“When I first found out I was pregnant 10 years ago, before I told my own mother, I went to Grandma Linda and secured my spot to get childcare, because I knew that I could not make it in this community without her help,” Hylton said.
With the closing of Mighty Munchkins Daycare earlier this year, Skagway is left with Linda Calver’s year-round service, Little Cherubs Daycare, and seasonal providers Little Buck-a-roo Daycare and Little Dippers Learning Center.
Little Dippers, which leases a municipal-owned building, is not associated with the borough and is managed by Skagway Child Care Council.
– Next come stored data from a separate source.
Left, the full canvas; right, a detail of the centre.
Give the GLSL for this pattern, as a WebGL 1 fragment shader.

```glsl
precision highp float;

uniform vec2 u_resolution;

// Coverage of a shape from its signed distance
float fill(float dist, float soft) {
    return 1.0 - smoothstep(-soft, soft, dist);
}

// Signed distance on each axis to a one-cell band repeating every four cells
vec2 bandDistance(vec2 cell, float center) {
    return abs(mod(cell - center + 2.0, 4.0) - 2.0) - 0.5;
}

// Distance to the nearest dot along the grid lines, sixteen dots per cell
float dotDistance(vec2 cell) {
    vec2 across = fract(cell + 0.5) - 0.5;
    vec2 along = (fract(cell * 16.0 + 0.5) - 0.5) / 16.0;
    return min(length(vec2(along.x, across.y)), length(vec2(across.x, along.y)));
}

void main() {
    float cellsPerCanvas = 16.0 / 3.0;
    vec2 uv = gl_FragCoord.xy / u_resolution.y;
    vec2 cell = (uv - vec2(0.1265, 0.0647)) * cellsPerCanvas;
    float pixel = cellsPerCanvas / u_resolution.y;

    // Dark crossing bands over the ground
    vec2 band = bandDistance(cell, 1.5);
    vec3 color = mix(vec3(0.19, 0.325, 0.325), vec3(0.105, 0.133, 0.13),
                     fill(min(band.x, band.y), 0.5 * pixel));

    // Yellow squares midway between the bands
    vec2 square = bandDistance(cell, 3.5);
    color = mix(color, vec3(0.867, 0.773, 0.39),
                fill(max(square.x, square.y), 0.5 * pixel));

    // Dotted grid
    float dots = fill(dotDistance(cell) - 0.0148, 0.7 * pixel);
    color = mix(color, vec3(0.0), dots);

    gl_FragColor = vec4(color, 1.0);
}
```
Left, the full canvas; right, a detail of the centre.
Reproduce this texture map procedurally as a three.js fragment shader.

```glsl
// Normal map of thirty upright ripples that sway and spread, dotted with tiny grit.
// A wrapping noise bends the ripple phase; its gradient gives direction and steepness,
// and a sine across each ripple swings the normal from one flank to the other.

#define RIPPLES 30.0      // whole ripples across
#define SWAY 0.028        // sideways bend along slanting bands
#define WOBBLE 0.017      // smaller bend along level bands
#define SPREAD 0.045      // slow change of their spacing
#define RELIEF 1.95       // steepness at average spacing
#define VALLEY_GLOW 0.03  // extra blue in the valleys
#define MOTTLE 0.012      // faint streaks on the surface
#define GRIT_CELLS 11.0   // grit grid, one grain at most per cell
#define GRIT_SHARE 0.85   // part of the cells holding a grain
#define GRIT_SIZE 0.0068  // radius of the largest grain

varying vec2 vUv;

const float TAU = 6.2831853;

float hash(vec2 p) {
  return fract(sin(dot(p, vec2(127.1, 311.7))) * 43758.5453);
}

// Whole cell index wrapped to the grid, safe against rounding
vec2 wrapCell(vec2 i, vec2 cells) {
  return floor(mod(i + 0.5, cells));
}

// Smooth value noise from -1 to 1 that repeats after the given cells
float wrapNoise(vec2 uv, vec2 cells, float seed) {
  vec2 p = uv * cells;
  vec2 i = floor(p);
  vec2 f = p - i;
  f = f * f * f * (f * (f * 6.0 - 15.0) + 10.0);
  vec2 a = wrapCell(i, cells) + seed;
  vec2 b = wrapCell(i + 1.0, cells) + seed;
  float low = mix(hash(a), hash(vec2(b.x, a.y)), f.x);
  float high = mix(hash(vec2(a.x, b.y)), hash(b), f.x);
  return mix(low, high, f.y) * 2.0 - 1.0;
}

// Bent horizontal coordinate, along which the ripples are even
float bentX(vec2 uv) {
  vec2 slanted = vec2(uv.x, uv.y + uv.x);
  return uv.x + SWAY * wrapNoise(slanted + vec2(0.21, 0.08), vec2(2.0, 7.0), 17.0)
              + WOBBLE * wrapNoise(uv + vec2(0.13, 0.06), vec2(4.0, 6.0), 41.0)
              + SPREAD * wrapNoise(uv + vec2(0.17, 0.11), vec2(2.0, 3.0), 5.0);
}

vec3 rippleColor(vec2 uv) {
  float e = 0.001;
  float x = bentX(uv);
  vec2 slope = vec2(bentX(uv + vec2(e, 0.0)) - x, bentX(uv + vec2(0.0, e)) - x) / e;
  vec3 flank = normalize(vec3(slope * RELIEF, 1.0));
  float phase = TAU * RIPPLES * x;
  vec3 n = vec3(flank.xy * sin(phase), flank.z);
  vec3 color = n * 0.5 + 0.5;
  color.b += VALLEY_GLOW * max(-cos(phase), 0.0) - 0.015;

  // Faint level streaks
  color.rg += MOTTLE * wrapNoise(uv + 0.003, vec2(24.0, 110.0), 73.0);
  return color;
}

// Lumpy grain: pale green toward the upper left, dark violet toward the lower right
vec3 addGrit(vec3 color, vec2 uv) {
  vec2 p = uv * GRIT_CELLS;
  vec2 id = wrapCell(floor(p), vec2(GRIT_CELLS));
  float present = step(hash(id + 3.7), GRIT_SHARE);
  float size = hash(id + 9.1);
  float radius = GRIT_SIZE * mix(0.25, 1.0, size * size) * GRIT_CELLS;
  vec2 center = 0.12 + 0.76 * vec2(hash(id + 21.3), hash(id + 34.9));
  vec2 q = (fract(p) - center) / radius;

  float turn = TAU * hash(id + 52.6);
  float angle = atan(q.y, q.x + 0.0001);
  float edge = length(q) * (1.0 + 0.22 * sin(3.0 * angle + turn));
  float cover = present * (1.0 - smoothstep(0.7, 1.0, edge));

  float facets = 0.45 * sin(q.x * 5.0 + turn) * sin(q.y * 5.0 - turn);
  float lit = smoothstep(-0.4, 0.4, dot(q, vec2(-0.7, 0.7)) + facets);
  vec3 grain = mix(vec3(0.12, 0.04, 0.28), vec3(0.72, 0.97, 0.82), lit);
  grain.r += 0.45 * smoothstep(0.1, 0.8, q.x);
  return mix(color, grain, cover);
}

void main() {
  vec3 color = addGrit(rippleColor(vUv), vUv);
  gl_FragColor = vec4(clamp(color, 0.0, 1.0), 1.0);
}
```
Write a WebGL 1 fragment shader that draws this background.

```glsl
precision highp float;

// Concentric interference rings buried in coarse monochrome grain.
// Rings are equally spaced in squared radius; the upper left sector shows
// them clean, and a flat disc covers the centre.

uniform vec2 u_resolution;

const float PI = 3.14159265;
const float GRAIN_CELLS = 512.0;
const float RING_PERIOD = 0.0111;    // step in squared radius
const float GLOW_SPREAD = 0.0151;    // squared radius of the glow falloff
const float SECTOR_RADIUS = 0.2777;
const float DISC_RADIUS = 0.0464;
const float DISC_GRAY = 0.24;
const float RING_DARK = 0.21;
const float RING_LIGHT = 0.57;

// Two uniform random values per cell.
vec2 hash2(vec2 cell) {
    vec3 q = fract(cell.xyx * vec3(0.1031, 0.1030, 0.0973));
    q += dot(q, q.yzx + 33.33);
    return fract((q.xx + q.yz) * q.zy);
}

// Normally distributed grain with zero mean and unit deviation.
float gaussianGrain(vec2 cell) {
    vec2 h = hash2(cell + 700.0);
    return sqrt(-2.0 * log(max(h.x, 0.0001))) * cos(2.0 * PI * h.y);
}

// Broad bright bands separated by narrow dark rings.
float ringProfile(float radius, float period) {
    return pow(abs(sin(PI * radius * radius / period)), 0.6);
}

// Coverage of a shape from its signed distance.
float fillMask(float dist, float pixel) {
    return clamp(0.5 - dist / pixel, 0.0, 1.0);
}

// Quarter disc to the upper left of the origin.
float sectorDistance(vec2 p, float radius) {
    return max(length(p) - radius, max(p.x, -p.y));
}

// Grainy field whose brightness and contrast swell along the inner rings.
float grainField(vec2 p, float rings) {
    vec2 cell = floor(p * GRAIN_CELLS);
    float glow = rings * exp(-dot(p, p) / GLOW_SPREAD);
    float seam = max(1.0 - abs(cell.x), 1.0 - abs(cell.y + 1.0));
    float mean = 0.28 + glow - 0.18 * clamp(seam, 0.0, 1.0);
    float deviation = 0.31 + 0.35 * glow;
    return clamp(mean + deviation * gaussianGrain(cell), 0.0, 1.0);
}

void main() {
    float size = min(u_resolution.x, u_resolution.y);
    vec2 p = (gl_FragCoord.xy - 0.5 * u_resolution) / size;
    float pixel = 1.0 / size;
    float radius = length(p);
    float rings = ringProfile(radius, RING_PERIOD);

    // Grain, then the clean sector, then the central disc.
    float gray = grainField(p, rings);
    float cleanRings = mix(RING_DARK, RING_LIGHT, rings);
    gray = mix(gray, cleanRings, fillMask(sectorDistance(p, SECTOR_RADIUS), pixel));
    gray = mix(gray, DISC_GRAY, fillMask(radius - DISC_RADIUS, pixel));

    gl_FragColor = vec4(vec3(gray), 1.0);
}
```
The center opened early this season to serve the children who formerly attended Mighty Munchkins. Due to staff shortages, the facility is open limited hours, 10 a.m. to 4 p.m., at the time of deadline.
“I don’t think I need to spell out why those hours of operation simply do not work for most working people. Six hours a day, four days a week is just not enough,” said parent Anna Nelson.
“…No blame passed whatsoever. I am just saying that it is not enough,” she said.
Residents worry what will happen in the fall when Little Dippers and Little Buck-a-roo shut their doors for the year.
And many wonder when Calver, otherwise known as Grandma Linda, will retire. She has been in the business long enough to have babysat some of her client’s parents.
“I have heard that I am quitting, but I’m not quitting for probably a couple more years. But I have heard that rumor. Even my grandson said that to me yesterday,” she joked.
At the May 11 Health, Education and Welfare (HEW) meeting, Borough Manager Brad Ryan asked Skagway Childcare Council President Kaitlyn Jared if Little Dippers would extend its hours and services if the municipality gave them funding, citing $100,000 as an example for discussion purposes.
“What we don’t want to do is take a bunch of money, pay people higher wages, then not be able to maintain that,” Jared said.
“How would it look if Dippers had deeper pockets and someone left their job to come to us?” she added.
Jared said the child care council hasn’t been made an official offer and “we haven’t refused or declined anything. We’re still processing it.”
Resolution 22-15R, meant to expand the number of year-round childcare providers in town, would give $100,000 each to two newly licensed daycares with a minimum of 10 children enrolled monthly, operating 11 months out of the year. The facilities would receive $40,00 the first year and $20,000 the next three years.
A second resolution, 22-16R, also proposed by Hylton, was tabled and sent to the Finance Committee for review. If passed, the legislation would provide stipends for licensed daycare facilities open a minimum of five consecutive months per year. Each child four or under would qualify the center for $300 per month and each child five and older would qualify the center for $250 per month.
Calver told HEW the additional funds would go towards hiring more staff to increase capacity and covering operating costs.
Hylton said she’s proud of the legislation and hopes it makes life easier for Skagway parents.
“In addition to the amount of families that are already leaving Skagway, this childcare crisis is now at a boiling point, and it will be the main reason that more will go. I hope ours isn’t included in that. But I don’t know at this point. It is getting extremely hard to raise a family here,” Nelson said.